State schools are wrongly labelling children with SEN to cover up for poor teaching, claims a scathing new report by Government inspectors Ofsted. In addition, schools are encouraged to over-identify children with SEN in order to improve their standings in league tables and gain additional funding from local authorities, the report suggests.
Commissioned by the previous Government, the review argues that the quality of SEN assessments needs to be improved and that it is imperative to ensure that additional support provided to children is both effective and necessary. Many of those with special needs, it claims, were not fulfilling their potential simply because standards of teaching were not good enough. Schools are told that they should focus on improving teaching and pastoral support early on to ensure that additional provision is not needed later.
Perhaps most damning of all is the report’s conclusion that “Schools should stop identifying pupils as having special educational needs when they simply need better teaching and pastoral support.” According to inspectors, “the term ‘special educational needs’ is used too widely” and large numbers of children have been categorised as SEN when, in reality, “their needs were no different from those of most other pupils”.

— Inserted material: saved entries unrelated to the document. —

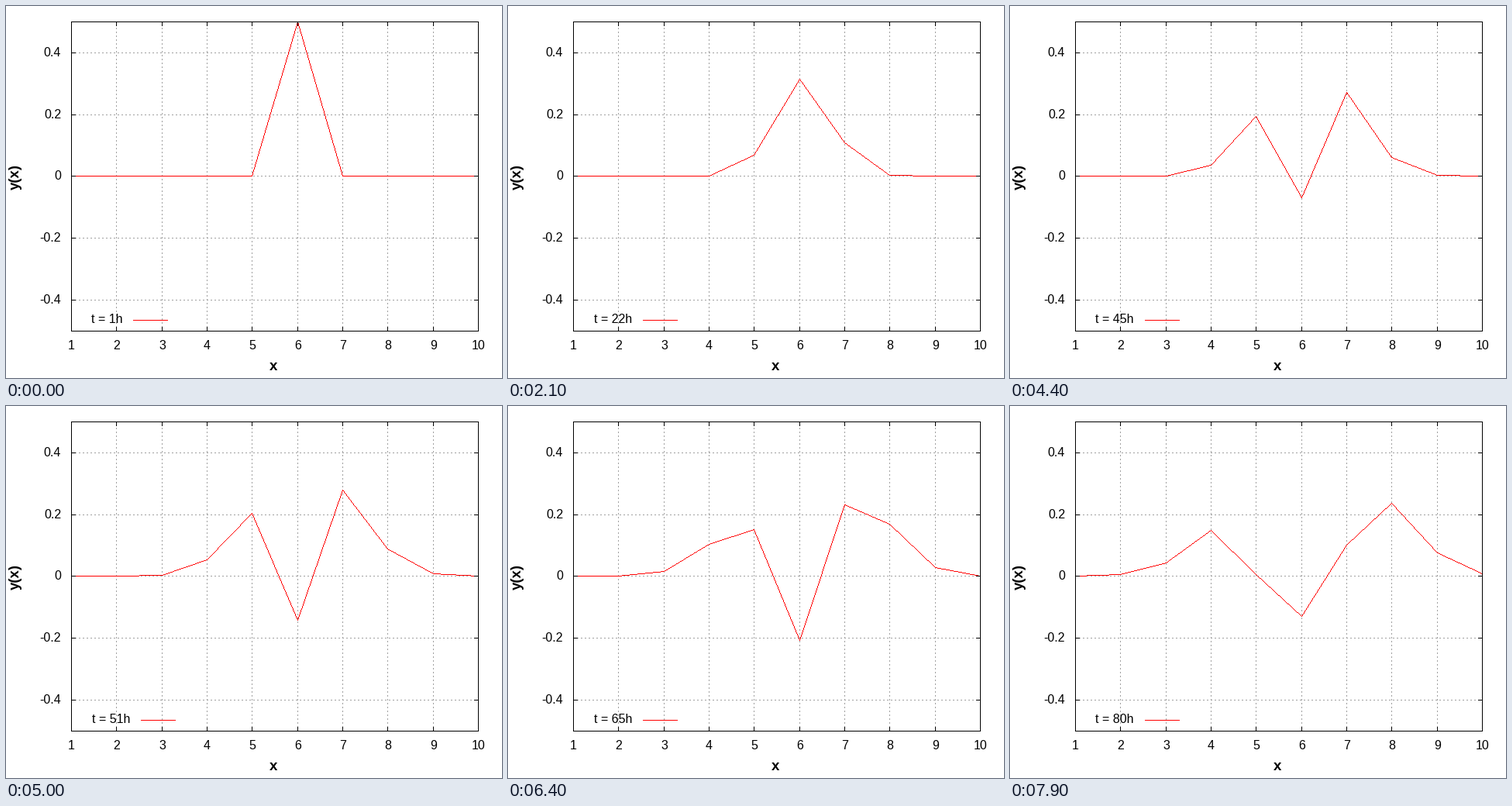
Recreate the animation shown at these times as a matplotlib script. Size 640 px wide and 480 px high, loop 8000 ms.

```python
import numpy as np
import matplotlib.pyplot as plt
from matplotlib.animation import FuncAnimation

W, H, DPI = 640, 480, 100
PX = 72 / DPI  # points per pixel
LEFT, RIGHT, TOP, BOTTOM = 84, 609, 20, 419
FRAMES = 80
RED, GRID, BLACK = (255, 0, 0), (160, 160, 160), (0, 0, 0)
TICK = 5

plt.rcParams["font.family"] = "Liberation Sans"


def nearest(v):
    return np.ceil(np.asarray(v) - 0.5).astype(int)


def col(x):
    return nearest(LEFT + (RIGHT - LEFT) * (np.asarray(x) - 1) / 9)


def row(y):
    return nearest(BOTTOM - (BOTTOM - TOP) * (np.asarray(y) + 0.5))


def stroke(img, x0, y0, x1, y1, color=BLACK, on=1, off=0):
    """One pixel wide hard-edged line, optionally dashed."""
    n = max(abs(x1 - x0), abs(y1 - y0)) + 1
    k = np.arange(n)
    k = k[k % (on + off) < on]
    cols = nearest(np.linspace(x0, x1, n))[k]
    rows = nearest(np.linspace(y0, y1, n))[k]
    img[rows, cols] = color


def force(y):
    """Chain with quadratic springs and fixed walls at both ends."""
    d = -np.diff(np.concatenate(([0], y, [0])))
    f = d + 0.5 * d ** 2
    return f[:-1] - f[1:]


def simulate(step=0.0307, sub=4):
    y, v = np.zeros(10), np.zeros(10)
    y[5] = 0.5
    dt = step / sub
    states = [y.copy()]
    for _ in range(FRAMES - 1):
        for _ in range(sub):
            v += force(y) * dt / 2
            y += v * dt
            v += force(y) * dt / 2
        states.append(y.copy())
    return states


states = simulate()
xs = col(np.arange(1, 11))
y_ticks = (-0.4, -0.2, 0, 0.2, 0.4)


def draw_grid(img):
    for x in xs[1:-1]:
        stroke(img, x, BOTTOM, x, TOP, GRID, 2, 3)
    for y in row(y_ticks):
        stroke(img, LEFT, y, RIGHT, y, GRID, 2, 3)


def draw_frame(img):
    for x in xs:
        stroke(img, x, BOTTOM, x, BOTTOM - TICK)
        stroke(img, x, TOP, x, TOP + TICK)
    for y in row(y_ticks):
        stroke(img, LEFT, y, LEFT + TICK, y)
        stroke(img, RIGHT, y, RIGHT - TICK, y)
    for y in (TOP, BOTTOM):
        stroke(img, LEFT, y, RIGHT, y)
    for x in (LEFT, RIGHT):
        stroke(img, x, TOP, x, BOTTOM)


grid = np.full((H, W, 3), 255, np.uint8)
draw_grid(grid)

fig = plt.figure(figsize=(W / DPI, H / DPI), dpi=DPI, facecolor="white")
ax = fig.add_axes([0, 0, 1, 1])
ax.axis("off")
canvas = ax.imshow(grid, extent=(0, W, H, 0), aspect="auto",
                   interpolation="nearest")


def label(x, y, s, size=16, **kw):
    return ax.text(x, y, s, fontsize=size * PX, va="baseline", **kw)


for i, x in enumerate(xs, 1):
    label(x + 0.5, 443, str(i), ha="center")
for v in y_ticks:
    label(71, row(v) + 5, f"{v:g}", ha="right")
title = dict(size=56 / 3, weight="bold", ha="center")
label(345, 470, "x", **title)
label(17, 220.5, "y(x)", rotation=90, rotation_mode="anchor", **title)
key = label(150, 409, "", ha="right")


def draw(n):
    img = grid.copy()
    ys = row(states[n])
    for seg in zip(xs[:-1], ys[:-1], xs[1:], ys[1:]):
        stroke(img, *seg, RED)
    shift = 10 * (n + 1 >= 10)
    stroke(img, 164 + shift, 405, 208 + shift, 405, RED)
    draw_frame(img)
    canvas.set_data(img)
    key.set_text(f"t = {n + 1}h")
    key.set_x(150 + shift)
    return canvas, key


anim = FuncAnimation(fig, draw, frames=FRAMES, interval=100,
                     init_func=lambda: draw(0), repeat=True, repeat_delay=0)
plt.show()
```
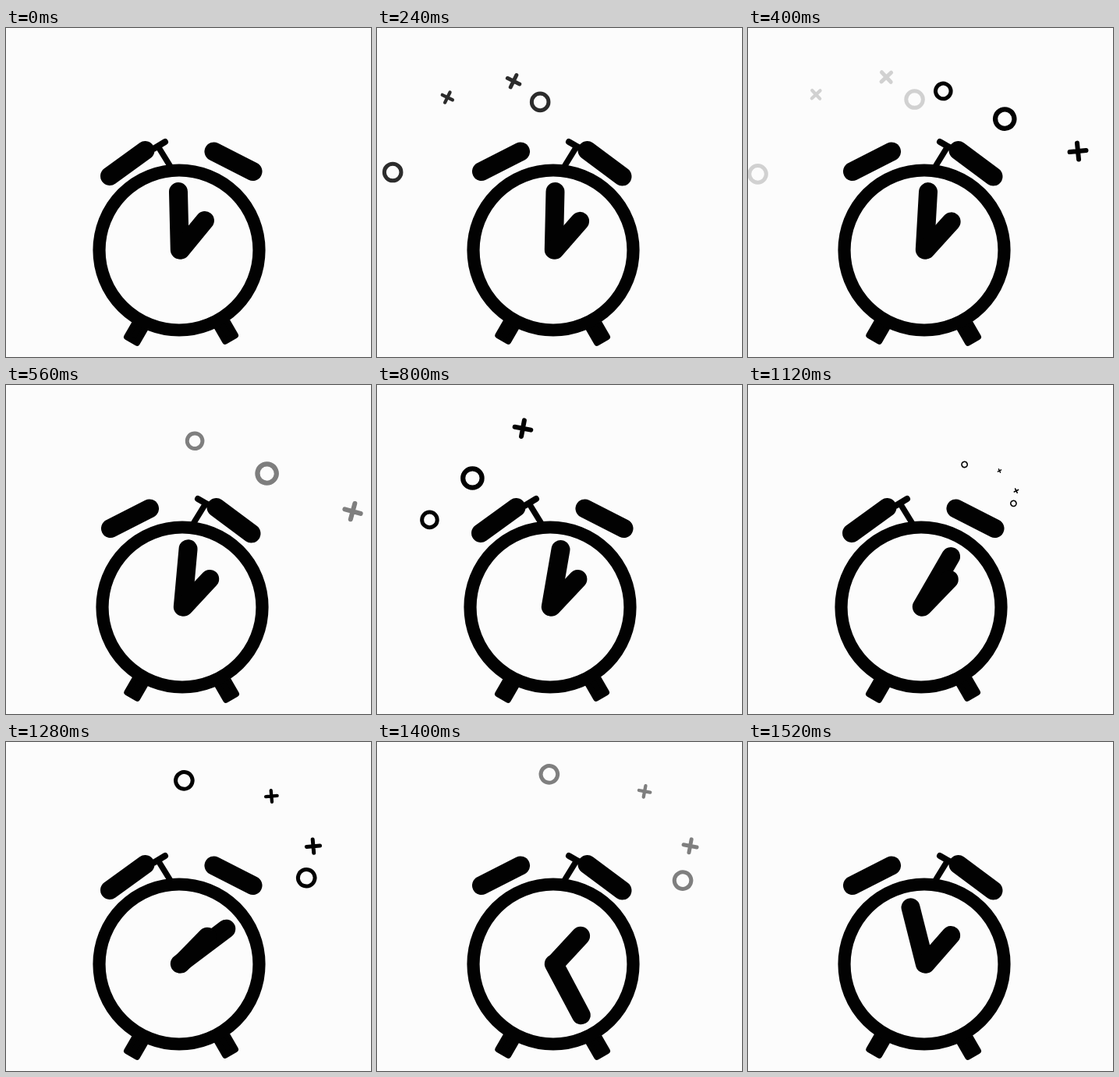
An HTML page with a canvas for the animation above (1.56 s loop, 468x422 px).

```html
<!DOCTYPE html>
<html lang="en">
<head>
<meta charset="utf-8">
<title>Ringing alarm clock</title>
<style>
  html, body { margin: 0; width: 100%; height: 100%; overflow: hidden; background: #fcfcfc; }
  canvas { display: block; width: 468px; height: 422px; }
</style>
</head>
<body>
<canvas id="stage"></canvas>
<script>
const W = 468, H = 422, STEP = 40, STEPS = 39;
const INK = '#020202';
const RAD = Math.PI / 180;

const canvas = document.getElementById('stage');
const ctx = canvas.getContext('2d');
const dpr = window.devicePixelRatio || 1;
canvas.width = W * dpr;
canvas.height = H * dpr;

// The two poses the clock rattles between.
const poses = [
  {
    x: 222,
    bells: [[133, 190, 178.5, 157], [266.5, 158.5, 316.5, 184]],
    shaft: [211, 178, 195, 152],
    head: [190, 154.5, 204, 146],
    feet: [[159.5, 403.5], [289.5, 401.5]]
  },
  {
    x: 226,
    bells: [[134, 184, 184, 158.5], [269.5, 157, 314.5, 190.5]],
    shaft: [240, 178, 256, 152],
    head: [246, 146, 259, 153.5],
    feet: [[159.8, 401.5], [290.5, 403.5]]
  }
];

// Hand angles: [step, degrees].
const minuteKeys = [[0, -1.4], [6, 1.3], [14, 5.2], [20, 9.8], [24, 17.2], [28, 30], [32, 53],
  [33, 66], [34, 95], [35, 152], [36, 235], [37, 305], [38, 345.8], [39, 358.6]];
const hourKeys = [[0, 39.5], [6, 41.2], [14, 43], [24, 43.5], [32, 44.3], [38, 41.3], [39, 39.5]];

const ring = (x, y, r, w) => ({ x, y, r, w });
const cross = (x, y, arm, w) => ({ x, y, arm, w });

const trio = [
  ring(-77.5, 28.5, 9.8, 5),
  ring(-6, -41, 12.2, 6.2),
  cross(78, -124, 10.5, 6)
];
const quartet = [
  ring(-123, 38, 10.8, 5),
  cross(-51, -60.5, 7.3, 4.3),
  cross(36, -82, 8.6, 5),
  ring(71, -54.5, 10.8, 5)
];
const bursts = [
  { start: 0, x: 140, y: 148, turn: 0, parts: quartet },
  { start: 6, x: 298, y: 134.5, turn: 68.5, parts: trio },
  { start: 17, x: 127, y: 151, turn: 0, parts: trio },
  { start: 27, x: 310.5, y: 137, turn: 64, parts: quartet }
];

function at(keys, n) {
  let i = 1;
  while (i < keys.length - 1 && keys[i][0] < n) i++;
  const [a, va] = keys[i - 1], [b, vb] = keys[i];
  return va + (vb - va) * (n - a) / (b - a);
}

function line(x1, y1, x2, y2, width) {
  ctx.lineWidth = width;
  ctx.beginPath();
  ctx.moveTo(x1, y1);
  ctx.lineTo(x2, y2);
  ctx.stroke();
}

function circle(x, y, r, width) {
  ctx.lineWidth = width;
  ctx.beginPath();
  ctx.arc(x, y, r, 0, Math.PI * 2);
  ctx.stroke();
}

function hand(x, y, length, deg) {
  line(x, y, x + length * Math.sin(deg * RAD), y - length * Math.cos(deg * RAD), 24);
}

function foot([x, y], deg) {
  ctx.save();
  ctx.translate(x, y);
  ctx.rotate(deg * RAD);
  ctx.lineJoin = 'round';
  ctx.lineWidth = 8;
  ctx.beginPath();
  ctx.rect(-7.5, -34, 15, 30);
  ctx.fill();
  ctx.stroke();
  ctx.restore();
}

function drawBurst(b, n) {
  const age = n - b.start;
  if (age <= 0 || age >= 11) return;
  const spread = 1.049 * (1 - Math.exp(-0.44 * age));
  const size = Math.min(1, age / 3);
  ctx.save();
  ctx.globalAlpha = Math.min(1, (11 - age) / 6);
  ctx.translate(b.x, b.y);
  ctx.rotate(b.turn * RAD);
  for (const p of b.parts) {
    ctx.save();
    ctx.translate(p.x * spread, p.y * spread);
    ctx.scale(size, size);
    if (p.r) {
      circle(0, 0, p.r, p.w);
    } else {
      ctx.rotate((5.2 * age - 5) * RAD);
      // One path, so the overlap does not darken while fading.
      ctx.lineWidth = p.w;
      ctx.beginPath();
      ctx.moveTo(-p.arm, 0);
      ctx.lineTo(p.arm, 0);
      ctx.moveTo(0, -p.arm);
      ctx.lineTo(0, p.arm);
      ctx.stroke();
    }
    ctx.restore();
  }
  ctx.restore();
}

function drawClock(n) {
  const pose = poses[(n >> 1) % 2];
  foot(pose.feet[0], 30);
  foot(pose.feet[1], -30);
  line(...pose.shaft, 7.5);
  line(...pose.head, 8);
  for (const bell of pose.bells) line(...bell, 24);
  ctx.fillStyle = '#fcfcfc';
  ctx.beginPath();
  ctx.arc(pose.x, 285, 100, 0, Math.PI * 2);
  ctx.fill();
  circle(pose.x, 285, 102.5, 16.2);
  hand(pose.x + 0.8, 284.5, 74.5, at(minuteKeys, n));
  hand(pose.x + 2, 284.5, 48.7, at(hourKeys, n));
}

function draw(n) {
  ctx.setTransform(dpr, 0, 0, dpr, 0, 0);
  ctx.fillStyle = '#fcfcfc';
  ctx.fillRect(0, 0, W, H);
  ctx.fillStyle = ctx.strokeStyle = INK;
  ctx.lineCap = 'round';
  for (const b of bursts) drawBurst(b, n);
  drawClock(n);
}

let begin;
function tick(now) {
  if (begin === undefined) begin = now;
  draw(Math.floor(Math.max(0, now - begin) / STEP) % STEPS);
  requestAnimationFrame(tick);
}
draw(0);
requestAnimationFrame(tick);
</script>
</body>
</html>
```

The report, Special educational needs and disability review: a statement is not enough, also concludes that legislation should be simplified to ensure that the system is clearer for parents and education providers, and those providing services should be held accountable according to outcomes for the children and young people concerned.
Educationalists and the charity sector have given the report a mixed reception. While some have welcomed its focus on outcomes for children with SEN, others have criticised what they see as its attempt to ensure that fewer children are eligible for SEN status and appropriate assistance.
Peter Holland, CEO at disability charity MOVE Europe, said that his organisation “welcomes Ofsted’s view that there should be higher expectations for children with complex needs through the focus on the quality of teaching and learning and how well young people do as a result.” The Alliance for Inclusive Education, however, described the report as “deeply unhelpful”, claiming it is an “attack on children with SEN’s rights”. Simone Aspis, a spokesperson for the Alliance, argued that “It really is unacceptable for ‘politically driven’ decisions to determine if and what SEN provision is reasonable for children….It is crucial that the support children with SEN get in school remains based on need rather the budget.”
The National Autistic Society (NAS) says it is saddened but unsurprised by the poor provision and low standards revealed in the review. “Ofsted’s important report exposes a number of key failings within the SEN system and crucially recognises that children with complex needs, such as autism, are not getting the help they need in the classroom”, said the charity’s chief executive Mark Lever.